I can’t see where they make such a claim. They do say their product can do its stuff on encrypted volumes — but only after you’ve mounted them. In other words, the password must be supplied first.

Ezight June 14, 2007 10:44 PM

Use a puppy linux (Live) CD
Leave your hard drive at home.
If your OSh appens to be one with Opera ,firefox,an mp3 ripper,lots of goodies.
Hey it runs right outta RAM no Hard drive even needed.

Where do you put your stuff then you ask???
Online storage space.

ps-you will need at least a GIG of ran to do this.

Nothing to unerase—EVER

kaly August 16, 2007 12:28 PM

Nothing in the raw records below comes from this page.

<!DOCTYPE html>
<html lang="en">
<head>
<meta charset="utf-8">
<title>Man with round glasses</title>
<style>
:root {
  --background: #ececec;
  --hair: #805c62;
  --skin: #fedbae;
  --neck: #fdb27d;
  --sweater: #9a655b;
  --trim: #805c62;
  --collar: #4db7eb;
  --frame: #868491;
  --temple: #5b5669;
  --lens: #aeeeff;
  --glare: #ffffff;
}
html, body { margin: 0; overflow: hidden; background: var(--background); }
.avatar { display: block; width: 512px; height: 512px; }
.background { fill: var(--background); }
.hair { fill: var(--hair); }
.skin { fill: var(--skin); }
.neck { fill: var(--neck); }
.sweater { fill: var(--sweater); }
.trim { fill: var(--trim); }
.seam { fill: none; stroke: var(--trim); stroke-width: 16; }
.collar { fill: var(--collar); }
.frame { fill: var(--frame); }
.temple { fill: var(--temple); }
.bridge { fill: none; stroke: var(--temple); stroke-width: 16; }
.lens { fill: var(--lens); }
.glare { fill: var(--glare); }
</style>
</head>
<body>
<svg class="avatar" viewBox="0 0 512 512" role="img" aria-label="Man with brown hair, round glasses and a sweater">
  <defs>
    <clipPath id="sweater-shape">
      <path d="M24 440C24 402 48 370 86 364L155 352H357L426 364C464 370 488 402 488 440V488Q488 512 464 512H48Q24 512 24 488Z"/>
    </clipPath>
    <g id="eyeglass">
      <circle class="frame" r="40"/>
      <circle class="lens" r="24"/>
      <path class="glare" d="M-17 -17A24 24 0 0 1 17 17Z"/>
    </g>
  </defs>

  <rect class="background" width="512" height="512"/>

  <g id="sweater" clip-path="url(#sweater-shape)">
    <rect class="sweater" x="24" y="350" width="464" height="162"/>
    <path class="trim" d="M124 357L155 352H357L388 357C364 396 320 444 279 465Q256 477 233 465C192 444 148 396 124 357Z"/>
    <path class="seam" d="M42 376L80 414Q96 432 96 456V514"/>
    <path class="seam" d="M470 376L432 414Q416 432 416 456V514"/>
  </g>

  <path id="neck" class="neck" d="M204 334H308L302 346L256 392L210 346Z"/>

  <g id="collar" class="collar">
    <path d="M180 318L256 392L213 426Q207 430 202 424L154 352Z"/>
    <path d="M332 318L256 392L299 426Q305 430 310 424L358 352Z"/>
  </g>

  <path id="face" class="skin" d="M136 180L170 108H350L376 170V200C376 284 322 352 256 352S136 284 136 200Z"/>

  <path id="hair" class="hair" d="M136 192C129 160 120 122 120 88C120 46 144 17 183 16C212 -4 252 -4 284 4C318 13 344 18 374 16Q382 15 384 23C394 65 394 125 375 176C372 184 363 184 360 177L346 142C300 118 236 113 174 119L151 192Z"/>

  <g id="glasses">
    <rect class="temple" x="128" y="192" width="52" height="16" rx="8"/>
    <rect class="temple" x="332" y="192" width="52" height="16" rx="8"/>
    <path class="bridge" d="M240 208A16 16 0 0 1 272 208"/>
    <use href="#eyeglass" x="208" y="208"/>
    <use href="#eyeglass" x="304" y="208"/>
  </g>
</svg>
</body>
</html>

I travel quite often to the states via both air and ground from Canada. Typically with out much hassle even though I carry photog gear and laptop. Never had an issue at all via ground and via air – most I have ever had to do is fire up the MAC to show them it turns on, and turn on the Nikon and allow them to view through EACH lens. No big deal.

Is it possible to download a Nexxus pass application form off the internet? I have been looking around for it but coming up empty handed. Anyone have one and do you find it beneficial? What is the process and how long does it take to finalize?

Leave a comment


Allowed HTML <a href="URL"> • <em> <cite> <i> • <strong> <b> • <sub> <sup> • <ul> <ol> <li> • <blockquote> <pre> Markdown Extra syntax via

Sidebar photo of Bruce Schneier by Joe MacInnis.